Meals, Part 3: Indigestion
Common pitfalls in the area of Meals & Entertainment
No meal was ever enjoyed more than the meal you wrote off as a tax deduction. But was it legit?
In my experience, this is one of the most abused deductions available to the small business owner. All too often, the small business owner considers every activity a business deduction from the first step outside the home in the morning until returning to the home in the evening. When the business owner meets a business buddy in a coffee shop, and they each buy a sandwich and eat together companionably, they each believe they’ve just had a deductible business meal. If the business owner is on a trip, every cup of coffee, and even the tiny little airplane cocktail get tallied up for a meal reimbursement. Sadly, none of these are valid deductions as Meals & Entertainment.
Meals, Part 2: Have your cake and eat it, too!
How to properly document your meal expense
What a great lunch! You just convinced Gidget (of Gidget’s Widgets) not only to carry your patented micro-widget, but also to devote an entire edition of The Wonders of Widgets magazine to the marvels of micro-widgets. You smile broadly as you sign the credit card receipt, tuck a $7 cash tip under the water glass, and (making small talk about the frightful weather) walk with Gidget out to your respective cars.
Stop! Let’s rewind a bit, because if we don’t, you aren’t going to be able to support the meal expense.
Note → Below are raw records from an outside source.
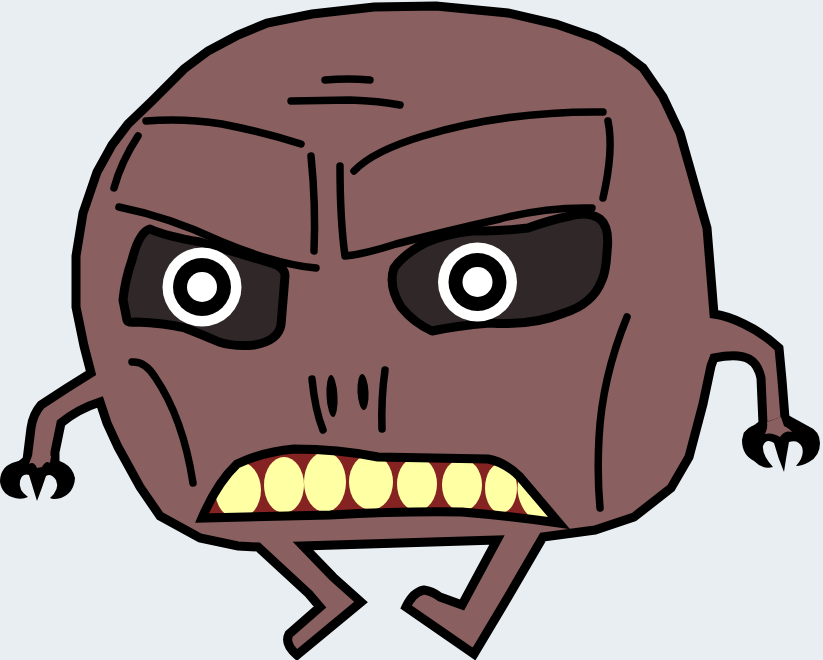
<!DOCTYPE html>
<html lang="en">
<head>
<meta charset="utf-8">
<title>Grumpy round monster</title>
<style>
:root {
  --sky: #e8eef2;
  --skin: #895f5f;
  --ink: #000;
  --socket: #302828;
  --gum: #852222;
  --tooth: #ffffa3;
  --white: #fff;
}
html, body { margin: 0; overflow: hidden; background: var(--sky); }
svg { display: block; width: 823px; height: 660px; }
.outline { fill: var(--skin); stroke: var(--ink); stroke-width: 9; stroke-linejoin: miter; }
.crease { fill: none; stroke: var(--ink); stroke-width: 7.5; stroke-linecap: round; stroke-linejoin: round; }
.claw { fill: var(--ink); }
.socket { fill: var(--socket); stroke: var(--ink); stroke-width: 9; stroke-linejoin: round; }
.gum { fill: var(--gum); }
.tooth { fill: var(--tooth); }
.lips { fill: none; stroke: var(--ink); stroke-width: 9; stroke-linejoin: miter; }
.eye-white { fill: var(--white); }
.iris { fill: var(--ink); }
</style>
</head>
<body>
<svg viewBox="0 0 823 660" role="img" aria-label="Angry round brown monster with clawed hands and yellow teeth">
  <defs>
    <g id="eyeball">
      <circle class="eye-white" r="39.5"/>
      <circle class="iris" r="29"/>
      <circle class="eye-white" r="15"/>
    </g>
    <path id="mouth-shape" d="M202 518 Q217 483 237 464 Q262 452 294 449 Q338 449 378 457 L488 459 Q505 462 520 477 L559 523 Q510 516 462 512 Q400 511 330 515 Z"/>
    <clipPath id="mouth-clip"><use href="#mouth-shape"/></clipPath>
  </defs>

  <rect width="823" height="660" fill="var(--sky)"/>

  <path id="body" class="outline" d="M91 373
    L84 346 L76 307 L76 256 L83 213 L97 172 L112 145 L128 124 L152 101 L184 69 L208 51 L238 35 L267 23 L312 14 L374 7 L436 6 L508 13 L556 24 L596 38 L622 52 L643 68 L663 97 L680 133 L697 193 L707 228 L714 314
    Q728 316 744 324 Q763 333 779 348 L782 380 L785 418
    L795 427 L776 432 L755 430 L763 424
    L761 378 Q758 364 749 359 Q738 353 714 358
    L711 366 L703 404 L689 457 L671 488 L634 517 L595 530 L543 537
    L508 597 L474 654 L406 607 Q413 592 424 590 Q432 591 440 597 L462 605 L497 540
    L303 546 L333 577 L361 602 L297 655 Q284 644 289 634 L320 607 L309 594 L258 547
    L238 546 L200 538 L160 516 L140 487 L118 447 L107 423 L100 402
    Q78 409 61 423 L55 452 L55 464 L39 470 L20 466 L27 460 L31 428 Q33 414 41 405 L67 388 Z"/>

  <g id="claws" class="claw">
    <path d="M12 463 L28 458 L53 458 L64 463 Q73 468 75 478 Q74 493 61 498 Q53 500 50 498 Q60 489 56 480 Q51 473 46 476 Q42 488 37 501 Q33 488 29 475 Q22 473 20 481 Q18 490 28 497 Q22 500 15 498 Q2 495 0 482 Q0 468 12 463 Z"/>
    <path d="M752 426 L766 422 L788 415 L808 426 Q820 431 820 443 Q820 456 809 462 Q802 466 796 466 Q805 456 802 447 Q798 439 789 442 Q786 458 784 472 Q778 458 774 443 Q766 438 763 446 Q762 455 773 467 Q763 470 754 461 Q742 455 742 440 Q743 430 752 426 Z"/>
  </g>
  <g id="wrists" fill="var(--skin)">
    <path d="M32 456 L51 456 L50 463 Q46 460 42 467 L37 468 Q34 461 29 464 Z"/>
    <path d="M767 422 L781 417 L784 426 Q790 429 792 432 Q785 430 780 437 Q772 432 765 434 Q768 428 767 422 Z"/>
  </g>

  <g id="sockets" class="socket">
    <path d="M150 229 Q139 232 132 260 Q125 280 123 300 L127 320 Q128 323 136 322 Q165 323 185 328 Q203 335 219 342 Q235 347 254 345 Q278 341 281 325 L285 276 Q285 268 274 264 Q235 252 200 242 Q165 236 150 229 Z"/>
    <path d="M394 268 Q404 254 425 243 Q445 234 472 231 Q505 231 528 228 Q550 220 570 216 Q588 211 600 219 Q610 227 607 252 Q606 271 602 280 Q593 304 564 313 Q532 326 490 323 Q455 326 432 331 Q414 323 401 307 Q388 286 394 268 Z"/>
  </g>
  <use href="#eyeball" x="202" y="287"/>
  <use href="#eyeball" x="477.500" y="282"/>

  <g id="brows" class="crease">
    <path d="M146 121 Q184 118 222 124 Q263 132 301 144"/>
    <path d="M138 136 Q121 162 114 188"/>
    <path d="M119 207 Q169 217 220 241 Q278 265 316 268"/>
    <path d="M311 156 Q316 205 314 251"/>
    <path d="M340 166 Q340 220 345 256 Q365 254 396 244 Q450 230 500 219 Q545 207 592 208"/>
    <path d="M354 171 Q373 151 423 136 Q505 111 603 112"/>
    <path d="M608 121 Q614 150 603 198"/>
  </g>

  <g id="wrinkles" class="crease">
    <path d="M325 80 Q348 78 370 80"/>
    <path d="M291 101 L350 100 Q380 101 400 105"/>
    <path d="M132 362 Q145 361 155 377 Q183 418 193 483"/>
    <path d="M627 317 Q602 378 599 438 Q597 475 600 508"/>
  </g>

  <g id="nose">
    <path class="crease" d="M312 379 Q315 410 323 430 M385 370 Q381 398 382 429"/>
    <ellipse cx="332" cy="396" rx="5.500" ry="21" transform="rotate(-3 332 396)"/>
    <ellipse cx="363" cy="392" rx="5.500" ry="18" transform="rotate(-3 363 392)"/>
  </g>

  <g id="mouth">
    <use class="gum" href="#mouth-shape"/>
    <g class="tooth" clip-path="url(#mouth-clip)">
      <ellipse cx="238" cy="490" rx="23" ry="29"/>
      <ellipse cx="284" cy="485" rx="20" ry="28"/>
      <ellipse cx="325" cy="482" rx="21" ry="30"/>
      <ellipse cx="371" cy="482" rx="22" ry="28"/>
      <ellipse cx="417" cy="484" rx="20" ry="27"/>
      <ellipse cx="462" cy="485" rx="20" ry="26"/>
      <ellipse cx="501" cy="488" rx="16" ry="25"/>
      <ellipse cx="535" cy="496" rx="16" ry="26" transform="rotate(-20 535 496)"/>
    </g>
    <use class="lips" href="#mouth-shape"/>
  </g>
</svg>
</body>
</html>
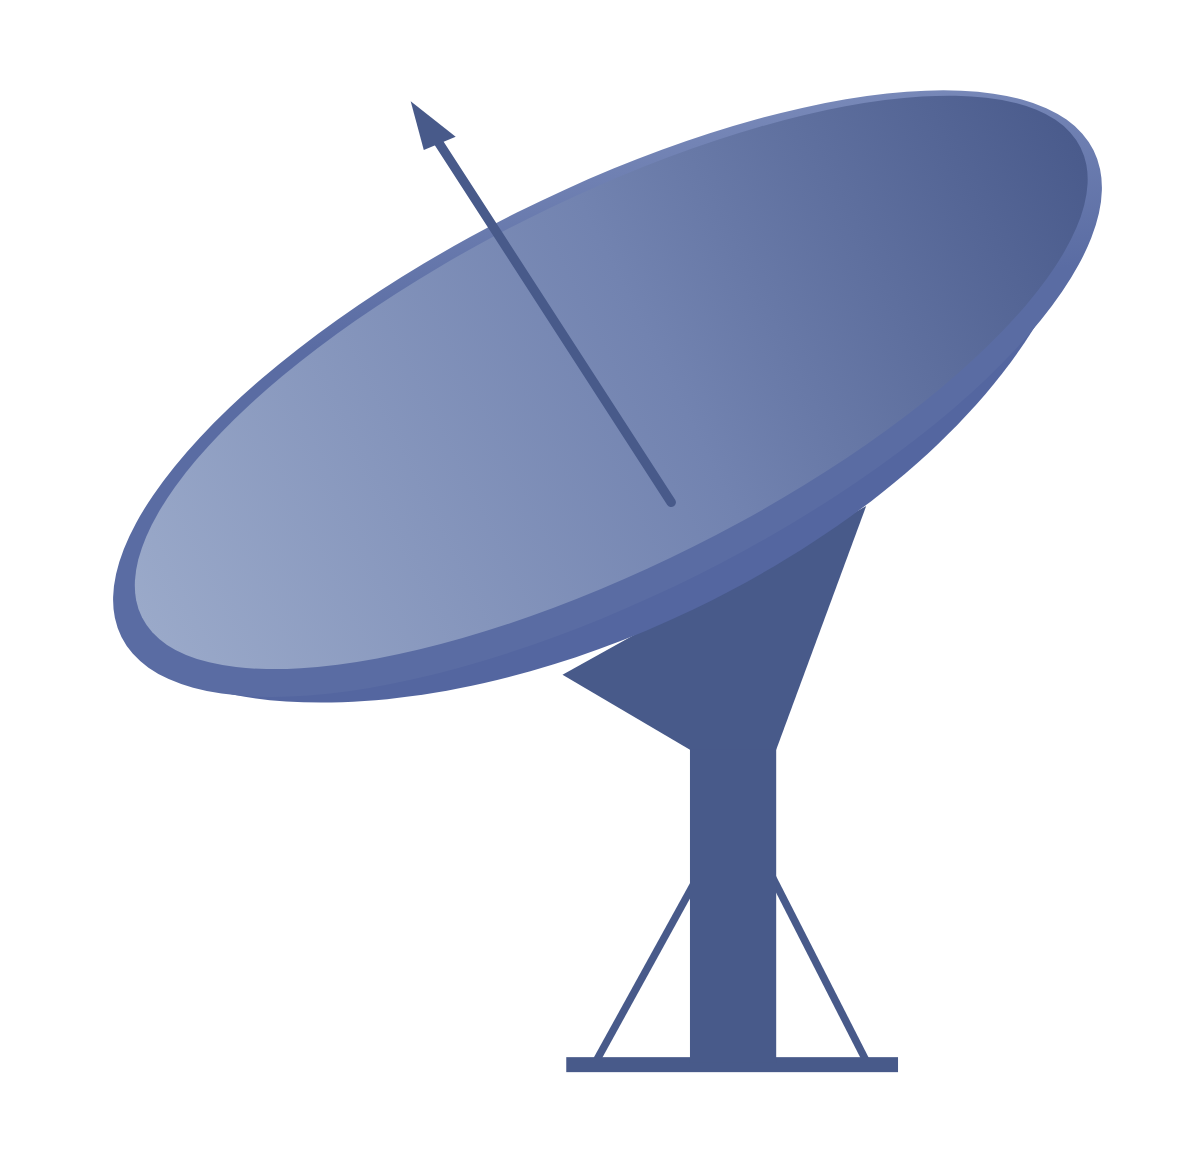
<!DOCTYPE html>
<html lang="en">
<head>
<meta charset="utf-8">
<title>Satellite Dish</title>
<link rel="stylesheet" href="https://fonts.googleapis.com/css2?family=Roboto&display=swap">
<style>
  :root {
    --bg: #ffffff;
    --dish-face-light: #9aa9c9;
    --dish-face-mid: #7283b0;
    --dish-face-dark: #4a5b8c;
    --dish-rim: #8898c4;
    --dish-rim-dark: #5a6ca3;
    --dish-back: #5466a0;
    --structure: #485a8a;
  }
  html, body {
    margin: 0;
    padding: 0;
    width: 1200px;
    height: 1149px;
    overflow: hidden;
    background: var(--bg);
    font-family: "Roboto", sans-serif;
  }
  .artwork {
    display: block;
    width: 1200px;
    height: 1149px;
  }
</style>
</head>
<body>
<svg class="artwork" viewBox="0 0 640 613" width="1200" height="1149" role="img" aria-label="Satellite dish antenna">
  <defs>
    <linearGradient id="dish-face-gradient" x1="0" y1="0" x2="1" y2="0">
      <stop offset="0" stop-color="var(--dish-face-light)"/>
      <stop offset="0.55" stop-color="var(--dish-face-mid)"/>
      <stop offset="1" stop-color="var(--dish-face-dark)"/>
    </linearGradient>
    <linearGradient id="dish-rim-gradient" x1="0" y1="1" x2="1" y2="0">
      <stop offset="0" stop-color="var(--dish-rim-dark)"/>
      <stop offset="0.6" stop-color="var(--dish-rim-dark)"/>
      <stop offset="1" stop-color="var(--dish-rim)"/>
    </linearGradient>
  </defs>

  <g class="mount">
    <line class="brace-left" x1="372" y1="468" x2="318" y2="566" stroke="var(--structure)" stroke-width="4"/>
    <line class="brace-right" x1="412" y1="468" x2="462" y2="566" stroke="var(--structure)" stroke-width="4"/>
    <rect class="base-plate" x="302" y="564" width="177" height="8" fill="var(--structure)"/>
    <rect class="pole" x="368" y="392" width="46" height="175" fill="var(--structure)"/>
    <polygon class="neck" points="300,360 462,270 414,400 368,400" fill="var(--structure)"/>
  </g>

  <g class="dish">
    <path class="dish-back" d="M68,342 C100,385 230,392 370,325 C480,272 565,190 582,100 L560,80 Z" fill="var(--dish-back)"/>
    <ellipse class="dish-rim" cx="324" cy="210" rx="290" ry="108" transform="rotate(-26.6 324 210)" fill="url(#dish-rim-gradient)"/>
    <ellipse class="dish-face" cx="326" cy="204" rx="280" ry="98" transform="rotate(-26.6 326 204)" fill="url(#dish-face-gradient)"/>
  </g>

  <g class="feed-arm">
    <line x1="358" y1="268" x2="230" y2="70" stroke="var(--structure)" stroke-width="5" stroke-linecap="round"/>
    <polygon class="feed-tip" points="219,54 243,73 226,80" fill="var(--structure)"/>
  </g>
</svg>
</body>
</html>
Sure, it definitely had an acceptable business purpose, and for $44.44, the meal was certainly reasonable – not too fancy, not too plain. But you’re still forgetting a few things.
Meals, Part 1: Food, Glorious Food
First in a short series on the Meal Expense
A good old turkey club…
a crock of French onion soup…
and anything alfredo…
Everybody likes to eat, and getting to take a meal as a tax deduction only makes it sweeter.
FBAR Changes: Part 2, Mechanics
FBAR (pronounced eff-bar) is the acronym for the original form, Foreign Bank Account Report. In time for the 2015 filing season, and in conjunction with the renaming of various governmental agencies, the name of the form was changed to Report of Foreign Bank and Financial Accounts, FinCEN Report 114. (Is it any wonder it is still referred to as the FBAR?) You can search for it on the internet this way. Even IRS publications still use FBAR.
Effectively, it is a list of all financial accounts outside of the USA, to which your name is attached. You might own the account 100%, or only own part of the account. You might simply be a signer on the account, and actually own none of it. For example, you are the treasurer for a missionary hospital that maintains a bank account in Brazil, or you and your brother are both signers on your mom’s bank accounts back home in Egypt.
FBAR Changes: Part 1, Background
Foreign bank account reporting for folks who live in the USA
As nearly as I can tell, if tax forms had Facebook friends, this one would have the fewest. It only applies to people living in the USA who keep money in banks that are located outside the USA. Many of these people don’t even know they are subject to FBAR (pronounced eff-bar) reporting. The form is only available online. Filling it out probably won’t result in taxes, but not filling it out can result in fines and penalties.
The obvious question is, if it’s not a tax form that collects taxes, why is it a tax problem? I’ll share my understanding. If you are living in the USA, the USA wants you to pay income tax. The USA expects that you should pay income tax on whatever income you received during the year, regardless of the source. The source might be a W2 job in Mullica Hill, or interest from a bank in Mays Landing, or your share of the net income from a partnership in Mount Laurel. But it could also be some kind of income from a holding back home in Mexico or Mozambique. (They even expect you to pay income tax on income that you received from an illegal source, but that is outside the scope of this article.)